    The Toy Tinkers also produced wooden pull toys, beaded dolls, and games during the 1920s, but these toys were phased out in the 1930s in favor of the overwhelmingly popular original Tinkertoy. The construction sets soon added electric motors, cranks, and pulleys for budding engineers. During WWII, when other American toy companies faced restrictions on raw materials due to the war effort, Tinkertoy thrived.

    Though the Toy Tinkers’ company was sold several times, Tinkertoy remained relatively unchanged for almost 80 years until Playskool added production of Tinkertoy sets in colorful plastic instead of the traditional wood.
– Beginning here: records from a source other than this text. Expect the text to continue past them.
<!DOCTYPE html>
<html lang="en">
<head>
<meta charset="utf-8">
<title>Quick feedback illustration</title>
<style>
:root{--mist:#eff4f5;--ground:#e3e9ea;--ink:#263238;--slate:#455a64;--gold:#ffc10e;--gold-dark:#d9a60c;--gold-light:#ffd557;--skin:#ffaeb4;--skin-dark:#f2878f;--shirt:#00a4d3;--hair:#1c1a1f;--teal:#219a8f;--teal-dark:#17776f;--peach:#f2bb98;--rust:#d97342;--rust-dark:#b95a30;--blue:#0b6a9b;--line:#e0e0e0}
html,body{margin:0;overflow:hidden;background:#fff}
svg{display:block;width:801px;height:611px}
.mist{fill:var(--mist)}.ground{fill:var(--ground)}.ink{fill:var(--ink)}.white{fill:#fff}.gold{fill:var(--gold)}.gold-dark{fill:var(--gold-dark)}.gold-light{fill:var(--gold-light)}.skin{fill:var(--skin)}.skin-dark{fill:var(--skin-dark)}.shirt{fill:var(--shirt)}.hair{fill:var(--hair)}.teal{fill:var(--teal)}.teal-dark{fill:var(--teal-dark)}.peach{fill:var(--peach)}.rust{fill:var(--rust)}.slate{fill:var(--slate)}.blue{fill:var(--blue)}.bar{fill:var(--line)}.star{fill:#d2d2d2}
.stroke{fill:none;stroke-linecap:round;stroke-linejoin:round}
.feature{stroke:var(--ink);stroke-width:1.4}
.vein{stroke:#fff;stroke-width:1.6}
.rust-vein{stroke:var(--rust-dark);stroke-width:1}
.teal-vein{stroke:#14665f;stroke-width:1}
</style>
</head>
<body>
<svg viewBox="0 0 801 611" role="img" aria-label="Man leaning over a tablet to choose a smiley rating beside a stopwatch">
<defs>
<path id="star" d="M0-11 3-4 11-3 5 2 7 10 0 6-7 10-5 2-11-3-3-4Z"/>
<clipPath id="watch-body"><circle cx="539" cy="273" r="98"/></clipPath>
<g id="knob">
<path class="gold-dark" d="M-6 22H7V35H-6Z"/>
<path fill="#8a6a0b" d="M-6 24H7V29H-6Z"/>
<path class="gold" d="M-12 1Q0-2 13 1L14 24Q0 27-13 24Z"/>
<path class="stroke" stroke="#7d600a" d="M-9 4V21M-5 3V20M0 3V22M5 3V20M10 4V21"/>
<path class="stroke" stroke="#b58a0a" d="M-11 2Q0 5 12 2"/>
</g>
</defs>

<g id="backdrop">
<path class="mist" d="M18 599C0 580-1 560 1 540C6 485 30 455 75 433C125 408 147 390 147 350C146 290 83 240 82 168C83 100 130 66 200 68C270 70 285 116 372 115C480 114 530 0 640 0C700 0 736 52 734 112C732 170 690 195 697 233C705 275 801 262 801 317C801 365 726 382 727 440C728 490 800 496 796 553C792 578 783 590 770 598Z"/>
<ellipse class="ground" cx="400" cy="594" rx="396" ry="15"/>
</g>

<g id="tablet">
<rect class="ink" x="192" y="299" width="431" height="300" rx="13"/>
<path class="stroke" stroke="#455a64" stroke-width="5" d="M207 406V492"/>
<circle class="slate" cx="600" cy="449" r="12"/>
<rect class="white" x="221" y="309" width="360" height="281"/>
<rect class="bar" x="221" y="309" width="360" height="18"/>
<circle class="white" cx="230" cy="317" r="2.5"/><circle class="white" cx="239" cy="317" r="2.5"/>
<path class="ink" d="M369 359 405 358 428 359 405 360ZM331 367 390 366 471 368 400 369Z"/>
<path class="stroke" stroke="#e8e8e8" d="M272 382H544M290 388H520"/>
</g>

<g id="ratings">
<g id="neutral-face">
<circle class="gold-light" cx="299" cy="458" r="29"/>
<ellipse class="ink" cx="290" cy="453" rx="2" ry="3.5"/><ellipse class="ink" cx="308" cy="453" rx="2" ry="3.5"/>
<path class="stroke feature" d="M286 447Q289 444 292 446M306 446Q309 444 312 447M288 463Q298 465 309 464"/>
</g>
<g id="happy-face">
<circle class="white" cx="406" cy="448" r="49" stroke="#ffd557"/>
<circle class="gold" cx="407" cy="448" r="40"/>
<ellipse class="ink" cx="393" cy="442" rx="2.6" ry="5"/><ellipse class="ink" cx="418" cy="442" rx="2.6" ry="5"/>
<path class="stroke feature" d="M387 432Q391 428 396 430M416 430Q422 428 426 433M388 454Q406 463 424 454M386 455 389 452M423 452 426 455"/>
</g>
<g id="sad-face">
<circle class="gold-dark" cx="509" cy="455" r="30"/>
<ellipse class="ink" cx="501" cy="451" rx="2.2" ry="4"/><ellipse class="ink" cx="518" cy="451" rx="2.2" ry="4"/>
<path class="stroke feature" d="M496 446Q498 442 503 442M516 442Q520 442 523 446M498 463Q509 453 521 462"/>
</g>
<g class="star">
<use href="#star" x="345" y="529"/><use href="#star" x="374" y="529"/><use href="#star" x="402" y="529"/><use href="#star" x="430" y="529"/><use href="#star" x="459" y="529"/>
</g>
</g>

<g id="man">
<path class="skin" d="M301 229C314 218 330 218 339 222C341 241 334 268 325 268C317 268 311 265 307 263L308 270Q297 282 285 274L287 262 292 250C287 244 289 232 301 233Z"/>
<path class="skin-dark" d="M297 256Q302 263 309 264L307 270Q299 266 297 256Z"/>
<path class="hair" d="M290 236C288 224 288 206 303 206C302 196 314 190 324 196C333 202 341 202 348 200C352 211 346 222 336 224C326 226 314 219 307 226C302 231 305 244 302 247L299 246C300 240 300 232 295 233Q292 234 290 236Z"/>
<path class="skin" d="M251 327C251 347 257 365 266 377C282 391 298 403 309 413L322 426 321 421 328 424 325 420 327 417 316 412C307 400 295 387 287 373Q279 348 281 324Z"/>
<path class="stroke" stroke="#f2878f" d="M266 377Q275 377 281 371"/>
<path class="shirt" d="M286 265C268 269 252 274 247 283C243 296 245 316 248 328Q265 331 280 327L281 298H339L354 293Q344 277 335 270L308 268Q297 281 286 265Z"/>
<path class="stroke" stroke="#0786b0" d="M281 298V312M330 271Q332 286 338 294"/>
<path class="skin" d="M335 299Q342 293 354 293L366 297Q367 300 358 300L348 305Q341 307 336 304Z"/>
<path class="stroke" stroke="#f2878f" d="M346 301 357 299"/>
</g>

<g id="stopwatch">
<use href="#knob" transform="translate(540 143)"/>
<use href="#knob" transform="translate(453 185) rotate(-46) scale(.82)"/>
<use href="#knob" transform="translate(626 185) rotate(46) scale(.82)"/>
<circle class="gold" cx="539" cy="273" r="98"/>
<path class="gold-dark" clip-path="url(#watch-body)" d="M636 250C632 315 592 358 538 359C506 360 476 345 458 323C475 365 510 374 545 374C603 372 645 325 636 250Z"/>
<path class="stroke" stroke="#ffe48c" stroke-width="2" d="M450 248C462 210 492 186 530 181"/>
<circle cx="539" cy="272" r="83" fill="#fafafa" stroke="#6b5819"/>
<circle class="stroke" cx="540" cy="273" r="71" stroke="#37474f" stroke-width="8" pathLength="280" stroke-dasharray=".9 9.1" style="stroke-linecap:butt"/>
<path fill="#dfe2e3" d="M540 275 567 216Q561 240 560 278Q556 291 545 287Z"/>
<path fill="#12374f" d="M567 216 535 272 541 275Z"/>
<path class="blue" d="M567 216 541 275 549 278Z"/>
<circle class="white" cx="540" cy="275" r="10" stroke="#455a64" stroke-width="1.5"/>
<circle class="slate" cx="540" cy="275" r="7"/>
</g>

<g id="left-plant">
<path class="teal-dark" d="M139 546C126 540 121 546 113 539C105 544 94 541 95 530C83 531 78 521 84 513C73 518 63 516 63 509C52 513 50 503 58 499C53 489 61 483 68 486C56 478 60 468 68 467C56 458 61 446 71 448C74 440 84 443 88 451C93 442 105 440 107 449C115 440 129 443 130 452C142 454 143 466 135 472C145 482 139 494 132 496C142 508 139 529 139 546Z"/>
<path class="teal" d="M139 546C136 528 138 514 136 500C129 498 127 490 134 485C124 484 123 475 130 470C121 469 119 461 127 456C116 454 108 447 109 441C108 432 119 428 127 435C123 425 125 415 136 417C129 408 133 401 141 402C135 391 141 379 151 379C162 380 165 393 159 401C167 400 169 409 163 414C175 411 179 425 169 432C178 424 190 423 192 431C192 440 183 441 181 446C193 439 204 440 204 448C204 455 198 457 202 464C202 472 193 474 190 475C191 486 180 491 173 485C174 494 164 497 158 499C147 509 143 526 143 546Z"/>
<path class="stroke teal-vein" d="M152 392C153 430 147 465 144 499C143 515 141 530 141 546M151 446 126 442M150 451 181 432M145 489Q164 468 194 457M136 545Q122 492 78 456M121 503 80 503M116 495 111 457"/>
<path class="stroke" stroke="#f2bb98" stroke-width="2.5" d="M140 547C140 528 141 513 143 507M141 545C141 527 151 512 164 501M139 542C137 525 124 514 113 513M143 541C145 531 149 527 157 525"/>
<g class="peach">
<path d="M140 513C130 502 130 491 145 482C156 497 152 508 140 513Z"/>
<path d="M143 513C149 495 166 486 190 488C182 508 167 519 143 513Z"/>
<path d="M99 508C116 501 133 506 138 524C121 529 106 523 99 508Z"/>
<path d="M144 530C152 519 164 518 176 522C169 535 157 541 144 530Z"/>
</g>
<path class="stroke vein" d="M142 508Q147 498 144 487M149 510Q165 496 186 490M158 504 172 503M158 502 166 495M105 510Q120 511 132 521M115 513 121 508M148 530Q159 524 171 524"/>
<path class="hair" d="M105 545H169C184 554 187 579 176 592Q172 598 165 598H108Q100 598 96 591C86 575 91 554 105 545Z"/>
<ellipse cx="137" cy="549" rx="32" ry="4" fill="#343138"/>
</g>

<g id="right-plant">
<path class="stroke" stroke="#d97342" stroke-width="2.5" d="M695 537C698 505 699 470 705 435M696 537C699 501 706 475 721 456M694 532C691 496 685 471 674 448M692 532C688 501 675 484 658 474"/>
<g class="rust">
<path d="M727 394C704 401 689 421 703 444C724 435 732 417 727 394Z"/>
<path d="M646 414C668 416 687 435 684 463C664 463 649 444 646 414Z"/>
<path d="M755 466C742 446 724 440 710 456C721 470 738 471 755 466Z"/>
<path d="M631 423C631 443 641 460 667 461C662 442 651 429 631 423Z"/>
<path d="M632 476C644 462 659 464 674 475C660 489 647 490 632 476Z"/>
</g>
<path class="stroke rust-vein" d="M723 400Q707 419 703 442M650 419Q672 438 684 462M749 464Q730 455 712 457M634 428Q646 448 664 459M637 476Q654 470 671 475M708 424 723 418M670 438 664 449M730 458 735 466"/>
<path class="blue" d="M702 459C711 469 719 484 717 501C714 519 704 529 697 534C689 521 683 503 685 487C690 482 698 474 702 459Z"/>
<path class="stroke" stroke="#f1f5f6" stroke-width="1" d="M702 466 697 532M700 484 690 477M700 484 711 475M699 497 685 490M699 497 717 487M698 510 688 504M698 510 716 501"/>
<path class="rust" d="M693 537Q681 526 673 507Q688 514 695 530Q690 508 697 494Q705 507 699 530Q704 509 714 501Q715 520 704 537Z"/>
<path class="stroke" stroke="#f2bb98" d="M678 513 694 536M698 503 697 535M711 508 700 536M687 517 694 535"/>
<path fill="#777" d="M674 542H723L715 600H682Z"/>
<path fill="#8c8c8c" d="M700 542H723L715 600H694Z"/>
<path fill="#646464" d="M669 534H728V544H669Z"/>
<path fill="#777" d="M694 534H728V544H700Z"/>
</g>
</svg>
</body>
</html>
Tinkertoy was inducted into the National Toy Hall of Fame in 1998.

    The term “Tinkertoy” refers specifically to construction sets; “Tinker Toy” covers a range of toys produced by the Toy Tinkers.

  • Collection Scope and Content Note

    The Anne H. Lewis Tinker Toy collection contains both original and photocopied instruction sheets and booklets, photocopied patents, photocopied catalogs, photocopied advertisements and articles, and original photographs of Tinkertoy and other products developed by the Toy Tinkers. These paper materials accompanied a donation of Tinkertoy play sets from the collection of Anne Lewis. The bulk of these materials are dated between 1914 and 1953. Additional scope and content information can be found under the “Contents List” section of this finding aid.

    The Anne H. Lewis Tinker Toy collection is arranged into five series, one of which has been further divided into subseries. The collection is housed in two archival document boxes.

  • Related Materials

    The Strong museum holds more than 300 Toy Tinkers products and Tinkertoy construction sets (many of which were donated by Anne Lewis) within its toy and game collections.

  • System of Arrangement

    Series I: Instruction sheets, 1914-1972

    Subseries A: Original instruction sheets
    Subseries B: Photocopied instruction sheets

    Series II: Patents (photocopies), 1914-1943

    Series III: Catalogs (photocopies), 1918-1967

    Series IV: Advertisements and articles (photocopies), 1914-2001

    Series V: Photographs and miscellaneous, 1917-2014

External Documents


  • Type
    Container 1 Type
    Container 1 Indicator
    Container 1 Barcode
    Anne H. Lewis Tinker Toy collection